Goodbye Brugse Zot!
Trip Start Jan 17, 2006
58Trip End Dec 01, 2006
Map your own trip!
Show trip route
In regards to the title of this entry: Brugse Zot is a beer made in Brugge and it is called that because at one time the king of Austria went to visit West-Flanders and they put on a massive parade. When the king arrived, the parade was so extensive and overwhelming that he said "all I have seen today is fools". Zot is Flemish for crazy/fool. Therefore it is the city of fools.
On my last night there in the hostel, I did what any self-respecting Australian backpacker would do: I got drunk. It was a big night of party and I was bought a present from the best ice cream store in town by the assistant manager - it was quite the surprise
Some of the people at the Bauhaus have been a bit crazy and some have been very cool. There are people in the town of Brugge who have amazed me with their ability to speak multiple languages and others who I wish would just shut their mouths for good. Most of the people in Brugge could speak three languages FLUENTLY and a handful could speak more. It is really a labour of love for the Belgians to speak another language, but that doesn't give you the chance to learn theirs, so that's a little sucky. In the time that I spent in Brugge, I managed to pick up some Flemish and I surprised myself how much I could read the newspapers because of my German skills. Some of the things I can say in Flemish include "one beer please", "one coffee", "can you speak English", and a few other random phrases. Like everyone does with a new language, I learned the insults and swear words first.
Some of the best times I had in the Bauhaus were with the customers. I would often mingle with the customers and take them around the city for drinks or food or whatever. It was something different and it gave me a chance to get away from work and home (the same thing). A few times we rode our bikes over the border to the Netherlands to a town called Sluis and other times we would just cruise round the city aimlessly.
I managed to meet a few cool people by working at the Bauhaus and I am hopefully going to see them in the future before we all leave Europe. Something that is definitely on my list of things to do is to go to this music festival in Hungary. There is an island in the Danube river and on this sandy outpost, there is a week-long music extravaganza with heaps of bands that I like. Everyone reading this who is in Europe has to email me and tell me that you will come. Everyone reading this in other places (ie USA, Australia) has to buy a plane ticket and join me too haha. It is in August and I really want to go, so we will see.
I have lined up an interview in Berlin at the Circus hostel, which is a sister hostel from the Bauhaus.
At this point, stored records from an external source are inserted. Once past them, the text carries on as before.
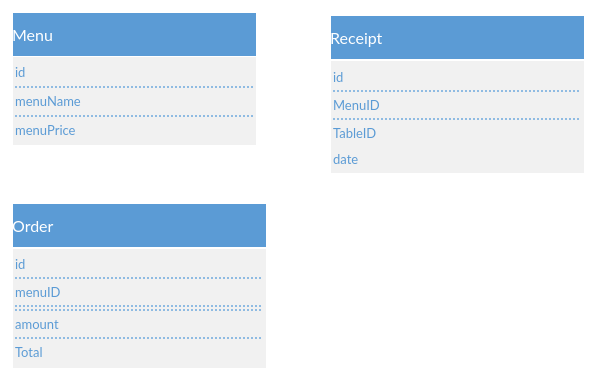
<!DOCTYPE html>
<html lang="en">
<head>
<meta charset="utf-8">
<title>Entity tables</title>
<style>
:root {
  --blue: #5b9bd5;
  --rule: #8fbbe2;
  --panel: #f1f1f1;
  --paper: #ffffff;
}
* { box-sizing: border-box; margin: 0; padding: 0; }
html, body { width: 597px; height: 381px; overflow: hidden; background: var(--paper); }
.diagram { position: relative; width: 597px; height: 381px; font-family: Lato, "Open Sans", sans-serif; }
.entity { position: absolute; display: flex; flex-direction: column; }
.entity h2 {
  height: 43px;
  flex: none;
  background: var(--blue);
  color: var(--paper);
  font-size: 16px;
  font-weight: 400;
  line-height: 43px;
  text-indent: -1px;
}
.fields {
  flex: 1;
  margin-top: var(--gap, 2px);
  padding: 2px var(--inset, 4px) 0 2px;
  background: var(--panel);
  list-style: none;
}
.fields li {
  color: var(--blue);
  font-size: 13px;
  line-height: var(--row, 26px);
}
.ruled::after, .double::before {
  content: "";
  display: block;
  height: 2px;
  background: repeating-linear-gradient(90deg, var(--rule) 0 2px, transparent 2px 4px);
}
.double::before { margin-top: 2px; }
.menu { left: 13px; top: 13px; width: 243px; height: 132px; --gap: 1px; --inset: 2px; --row: 27px; }
.receipt { left: 331px; top: 16px; width: 253px; height: 157px; }
.receipt .fields { padding-top: 3px; }
.order { left: 13px; top: 204px; width: 253px; height: 164px; }
</style>
</head>
<body>
<main class="diagram">
  <section class="entity menu">
    <h2>Menu</h2>
    <ul class="fields">
      <li class="ruled">id</li>
      <li class="ruled">menuName</li>
      <li>menuPrice</li>
    </ul>
  </section>
  <section class="entity receipt">
    <h2>Receipt</h2>
    <ul class="fields">
      <li class="ruled">id</li>
      <li class="ruled">MenuID</li>
      <li>TableID</li>
      <li>date</li>
    </ul>
  </section>
  <section class="entity order">
    <h2>Order</h2>
    <ul class="fields">
      <li class="ruled">id</li>
      <li class="ruled">menuID</li>
      <li class="double ruled">amount</li>
      <li>Total</li>
    </ul>
  </section>
</main>
</body>
</html>
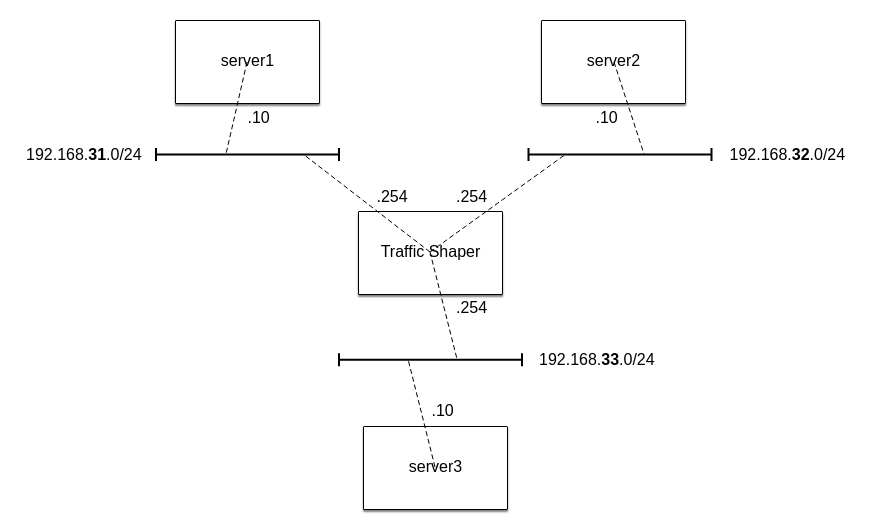
<!DOCTYPE html>
<html lang="en">
<head>
<meta charset="utf-8">
<title>Traffic shaper network</title>
<style>
:root {
  --paper: #ffffff;
  --ink: #000000;
  --shadow: rgba(0, 0, 0, 0.5);
}
* { box-sizing: border-box; }
html, body { margin: 0; }
body { background: var(--paper); overflow: hidden; }
.diagram {
  position: relative;
  width: 871px;
  height: 530px;
  overflow: hidden;
  background: var(--paper);
  color: var(--ink);
  font: 16px/20px "Liberation Sans", Arial, sans-serif;
}
.node {
  position: absolute;
  display: flex;
  align-items: center;
  justify-content: center;
  width: 145px;
  height: 84px;
  padding-bottom: 2px;
  border: 1px solid var(--ink);
  border-radius: 1px;
  background: var(--paper);
  box-shadow: 0 2px 2px var(--shadow);
}
.server1 { left: 175px; top: 20px; }
.server2 { left: 541px; top: 20px; }
.shaper { left: 358px; top: 211px; }
.server3 { left: 363px; top: 426px; }
.wires { position: absolute; inset: 0; fill: none; stroke: var(--ink); }
.links { stroke-width: 1; stroke-dasharray: 5 3; }
.segments { stroke-width: 2; }
.label { position: absolute; white-space: nowrap; }
</style>
</head>
<body>
<main class="diagram">
  <div class="node server1">server1</div>
  <div class="node server2">server2</div>
  <div class="node shaper">Traffic Shaper</div>
  <div class="node server3">server3</div>

  <svg class="wires" width="871" height="530" viewBox="0 0 871 530" aria-hidden="true">
    <defs>
      <path id="segment" d="M0 0H183M0 -6.5V6.5M183 -6.5V6.5"/>
    </defs>
    <g class="links">
      <line x1="247" y1="62" x2="226" y2="154"/>
      <line x1="614" y1="62" x2="644" y2="154"/>
      <line x1="430" y1="252" x2="303" y2="154"/>
      <line x1="430" y1="252" x2="566" y2="154"/>
      <line x1="430" y1="252" x2="457" y2="359"/>
      <line x1="435" y1="467" x2="408" y2="359"/>
    </g>
    <g class="segments">
      <use href="#segment" x="156" y="154.5"/>
      <use href="#segment" x="528.5" y="154.5"/>
      <use href="#segment" x="339" y="359.7"/>
    </g>
  </svg>

  <span class="label" style="left:26px;top:145px">192.168.<b>31</b>.0/24</span>
  <span class="label" style="left:729.5px;top:145px">192.168.<b>32</b>.0/24</span>
  <span class="label" style="left:539px;top:350px">192.168.<b>33</b>.0/24</span>

  <span class="label" style="left:247.5px;top:108px">.10</span>
  <span class="label" style="left:595.5px;top:108px">.10</span>
  <span class="label" style="left:376.5px;top:187px">.254</span>
  <span class="label" style="left:456px;top:187px">.254</span>
  <span class="label" style="left:456px;top:298px">.254</span>
  <span class="label" style="left:431.5px;top:401px">.10</span>
</main>
</body>
</html>
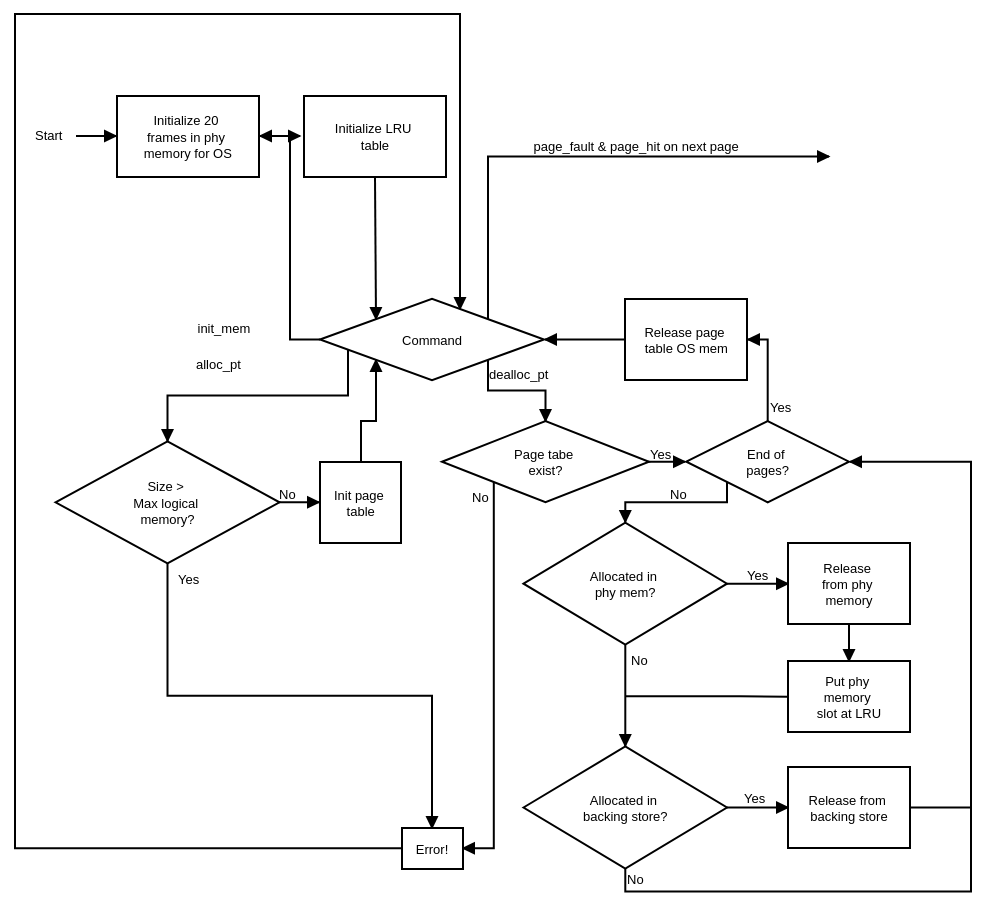
<!DOCTYPE html>
<html lang="en">
<head>
<meta charset="utf-8">
<title>Memory manager flowchart</title>
<style>
:root { --ink: #000; --paper: #fff; }
* { box-sizing: border-box; }
html, body { margin: 0; background: var(--paper); }
.flowchart {
  position: relative; width: 984px; height: 904px; overflow: hidden;
  background: var(--paper); color: var(--ink);
  font: 13px/16.25px "Liberation Sans", Arial, sans-serif;
}
.connectors { position: absolute; inset: 0; }
.edges { fill: none; stroke: var(--ink); stroke-width: 2; }
.arrows { marker-end: url(#arrowhead); }
.decisions { fill: var(--paper); stroke: var(--ink); stroke-width: 2; }
.node {
  position: absolute; left: var(--x); top: var(--y); width: var(--w); height: var(--h);
  display: flex; align-items: center; justify-content: center;
  padding-top: 3px; text-align: center; white-space: pre;
}
.process { border: 2px solid var(--ink); background: var(--paper); }
.label { position: absolute; left: var(--x); top: var(--y); white-space: nowrap; }
</style>
</head>
<body>
<main class="flowchart">
  <svg class="connectors" width="984" height="904" viewBox="0 0 984 904" aria-hidden="true">
    <defs>
      <marker id="arrowhead" markerUnits="userSpaceOnUse" markerWidth="14" markerHeight="14" refX="12" refY="7" orient="auto">
        <polygon points="0,0.5 13.5,7 0,13.5" fill="#000"/>
      </marker>
    </defs>
    <g class="edges arrows">
      <path d="M76 136H116"/>
      <path d="M320 339.5H290V136H260"/>
      <path d="M266 136H300"/>
      <path d="M375 177L376 319"/>
      <path d="M402 848.3H15V14H460V309"/>
      <path d="M488 319V156.5H829"/>
      <path d="M625 339.5H545"/>
      <path d="M348 349V395.5H167.5V441"/>
      <path d="M279 502.3H319"/>
      <path d="M361 462V421H376V360"/>
      <path d="M488 360V390.5H545.5V421"/>
      <path d="M648 461.7H685"/>
      <path d="M767.7 421V339.5H748"/>
      <path d="M727 482V502.3H625.3V522"/>
      <path d="M727 583.7H788"/>
      <path d="M849 625V661"/>
      <path d="M625.3 645V746"/>
      <path d="M727 807.5H788"/>
      <path d="M625.3 868V891.5H971V461.7H850"/>
      <path d="M493.8 482V848.3H463"/>
      <path d="M167.5 563V695.7H432V828"/>
    </g>
    <g class="edges">
      <path d="M788 696.7L740 696.2H625"/>
      <path d="M910 807.5H971"/>
    </g>
    <g class="decisions">
      <polygon points="320,339.5 432,298.8 544,339.5 432,380.2"/>
      <polygon points="55.5,502.3 167.5,441.3 279.5,502.3 167.5,563.3"/>
      <polygon points="442,461.7 545.5,421 649,461.7 545.5,502.3"/>
      <polygon points="686.3,461.7 767.7,421 849,461.7 767.7,502.3"/>
      <polygon points="523.5,583.7 625.3,522.7 727,583.7 625.3,644.7"/>
      <polygon points="523.5,807.5 625.3,746.5 727,807.5 625.3,868.5"/>
    </g>
    <use href="#none"/>
  </svg>

  <div class="node process" style="--x:115.7px;--y:94.5px;--w:144.3px;--h:83.3px">Initialize 20 
frames in phy 
memory for OS</div>
  <div class="node process" style="--x:302.8px;--y:94.5px;--w:144.3px;--h:83.3px">Initialize LRU 
table</div>
  <div class="node process" style="--x:624.3px;--y:298px;--w:124px;--h:83.3px">Release page 
table OS mem</div>
  <div class="node process" style="--x:319px;--y:460.7px;--w:83.4px;--h:83.3px">Init page 
table</div>
  <div class="node process" style="--x:787px;--y:542px;--w:124px;--h:83.4px">Release 
from phy 
memory</div>
  <div class="node process" style="--x:787px;--y:660px;--w:124px;--h:73.2px">Put phy 
memory 
slot at LRU</div>
  <div class="node process" style="--x:787px;--y:766px;--w:124px;--h:83.3px">Release from 
backing store</div>
  <div class="node process" style="--x:400.5px;--y:827px;--w:63px;--h:42.6px">Error!</div>

  <div class="node" style="--x:320px;--y:299px;--w:224px;--h:81px">Command</div>
  <div class="node" style="--x:55.5px;--y:441.3px;--w:224px;--h:122px">Size &gt; 
Max logical 
memory?</div>
  <div class="node" style="--x:442px;--y:421px;--w:207px;--h:81px">Page tabe 
exist?</div>
  <div class="node" style="--x:686px;--y:421px;--w:163.4px;--h:81px">End of 
pages?</div>
  <div class="node" style="--x:523.5px;--y:522.7px;--w:203.5px;--h:122px">Allocated in 
phy mem?</div>
  <div class="node" style="--x:523.5px;--y:746.5px;--w:203.5px;--h:122px">Allocated in 
backing store?</div>

  <span class="label" style="--x:35px;--y:128px">Start</span>
  <span class="label" style="--x:533.5px;--y:139px">page_fault &amp; page_hit on next page</span>
  <span class="label" style="--x:197.5px;--y:321px">init_mem</span>
  <span class="label" style="--x:196px;--y:357px">alloc_pt</span>
  <span class="label" style="--x:489px;--y:367px">dealloc_pt</span>
  <span class="label" style="--x:770px;--y:400px">Yes</span>
  <span class="label" style="--x:650px;--y:447px">Yes</span>
  <span class="label" style="--x:279px;--y:487px">No</span>
  <span class="label" style="--x:472px;--y:490px">No</span>
  <span class="label" style="--x:670px;--y:487px">No</span>
  <span class="label" style="--x:178px;--y:572px">Yes</span>
  <span class="label" style="--x:747px;--y:568px">Yes</span>
  <span class="label" style="--x:631px;--y:653px">No</span>
  <span class="label" style="--x:744px;--y:791px">Yes</span>
  <span class="label" style="--x:627px;--y:872px">No</span>
</main>
</body>
</html>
The managers of the hostels are chummy and it would be a fairy tale if I could get work there - it would be my well-poised gateway to Eastern Europe. Poland, Hungary, Latvia, Estonia, Ukraine and Slovenia will be at my mercy and with the cheap flights you can get out of Germany, it will be a sinch.
Included in the photo album for this entry are most of my workmates and a video walk-through of the Bauhaus from the front door, to the bar, through the kitchen and then down the back where the intimate couch setting is. It is a really cool bar and now you can get some sort of feeling for the way it went and how it looked. Although all that is changing as you read this: the whole hostel is undergoing a makeover because an English company bought it and it seems like they enjoy spending money. The new reception opened the day I left, so now I am one of those old-school staff that will reminisce about the good ol' days when beer was cheap and the food was good.
On my last day in Brugge, I did what had to be done: I got some Belgian fries in the town square with Andolouse sauce (sweet and spicy, mayonnaise based sauce: very yummy). It was a fitting and unhealthy send off to a city that I thoroughly enjoyed living in for two months.
Goodbye Brugge, hopefully I will see you again.